* Records for this exercise:
- - - - - - -
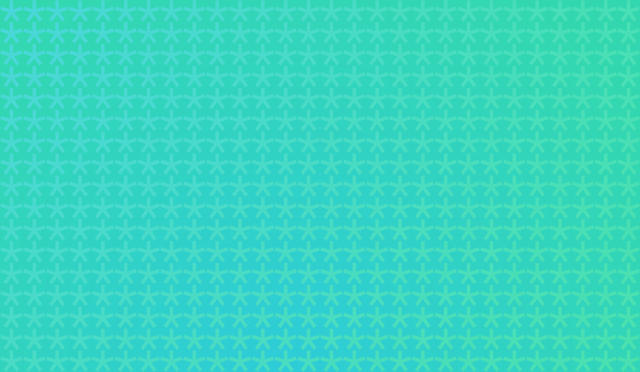
Write a Shadertoy shader that draws this pattern.

```glsl
const vec2 REPEATS = vec2(28.0, 17.0);
const vec2 STAR_CENTRE = vec2(0.5, 0.47);   // within one cell

// Lengths in canvas heights
const float ARM_LENGTH = 0.0298;
const float ARM_HALF_WIDTH = 0.0047;
const int ARM_COUNT = 5;
const float TAU = 6.2831853;

// Radial gradients: centre as a fraction of the canvas, radius in heights
const vec2 GROUND_CENTRE = vec2(0.44, 0.0);
const float GROUND_RADIUS = 1.2;
const vec3 GROUND_INNER = vec3(0.18, 0.80, 0.85);
const vec3 GROUND_OUTER = vec3(0.20, 0.845, 0.685);

const vec2 STAR_GLOW_CENTRE = vec2(0.0, 1.0);
const float STAR_GLOW_RADIUS = 2.0;
const vec3 STAR_INNER = vec3(0.29, 0.84, 0.86);
const vec3 STAR_OUTER = vec3(0.29, 0.88, 0.68);

// Signed distance to square-ended arms radiating from the origin
float asteriskDistance(vec2 p) {
    float nearest = 1e5;
    for (int i = 0; i < ARM_COUNT; i++) {
        float angle = TAU * float(i) / float(ARM_COUNT);
        vec2 direction = vec2(sin(angle), cos(angle));
        float along = dot(p, direction);
        float across = dot(p, vec2(direction.y, -direction.x));
        float arm = max(abs(across) - ARM_HALF_WIDTH,
                        abs(along - 0.5 * ARM_LENGTH) - 0.5 * ARM_LENGTH);
        nearest = min(nearest, arm);
    }
    return nearest;
}

vec3 radialGradient(vec2 offset, float radius, vec3 inner, vec3 outer) {
    return mix(inner, outer, clamp(length(offset) / radius, 0.0, 1.0));
}

void mainImage(out vec4 fragColor, in vec2 fragCoord) {
    vec2 uv = fragCoord / iResolution.xy;
    vec2 canvas = vec2(iResolution.x / iResolution.y, 1.0);
    float pixel = 1.0 / iResolution.y;

    // Grid of asterisks
    vec2 local = (fract(uv * REPEATS) - STAR_CENTRE) * canvas / REPEATS;
    float coverage = clamp(0.5 - asteriskDistance(local) / pixel, 0.0, 1.0);

    // Gradients span the whole canvas
    vec3 ground = radialGradient((uv - GROUND_CENTRE) * canvas, GROUND_RADIUS,
                                 GROUND_INNER, GROUND_OUTER);
    vec3 star = radialGradient((uv - STAR_GLOW_CENTRE) * canvas, STAR_GLOW_RADIUS,
                               STAR_INNER, STAR_OUTER);

    fragColor = vec4(mix(ground, star, coverage), 1.0);
}
```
- - - - - - -
* Instructions to follow: Your answer should be a single number: how many lines of the material contain the word "direction".

* Exercise answer: 3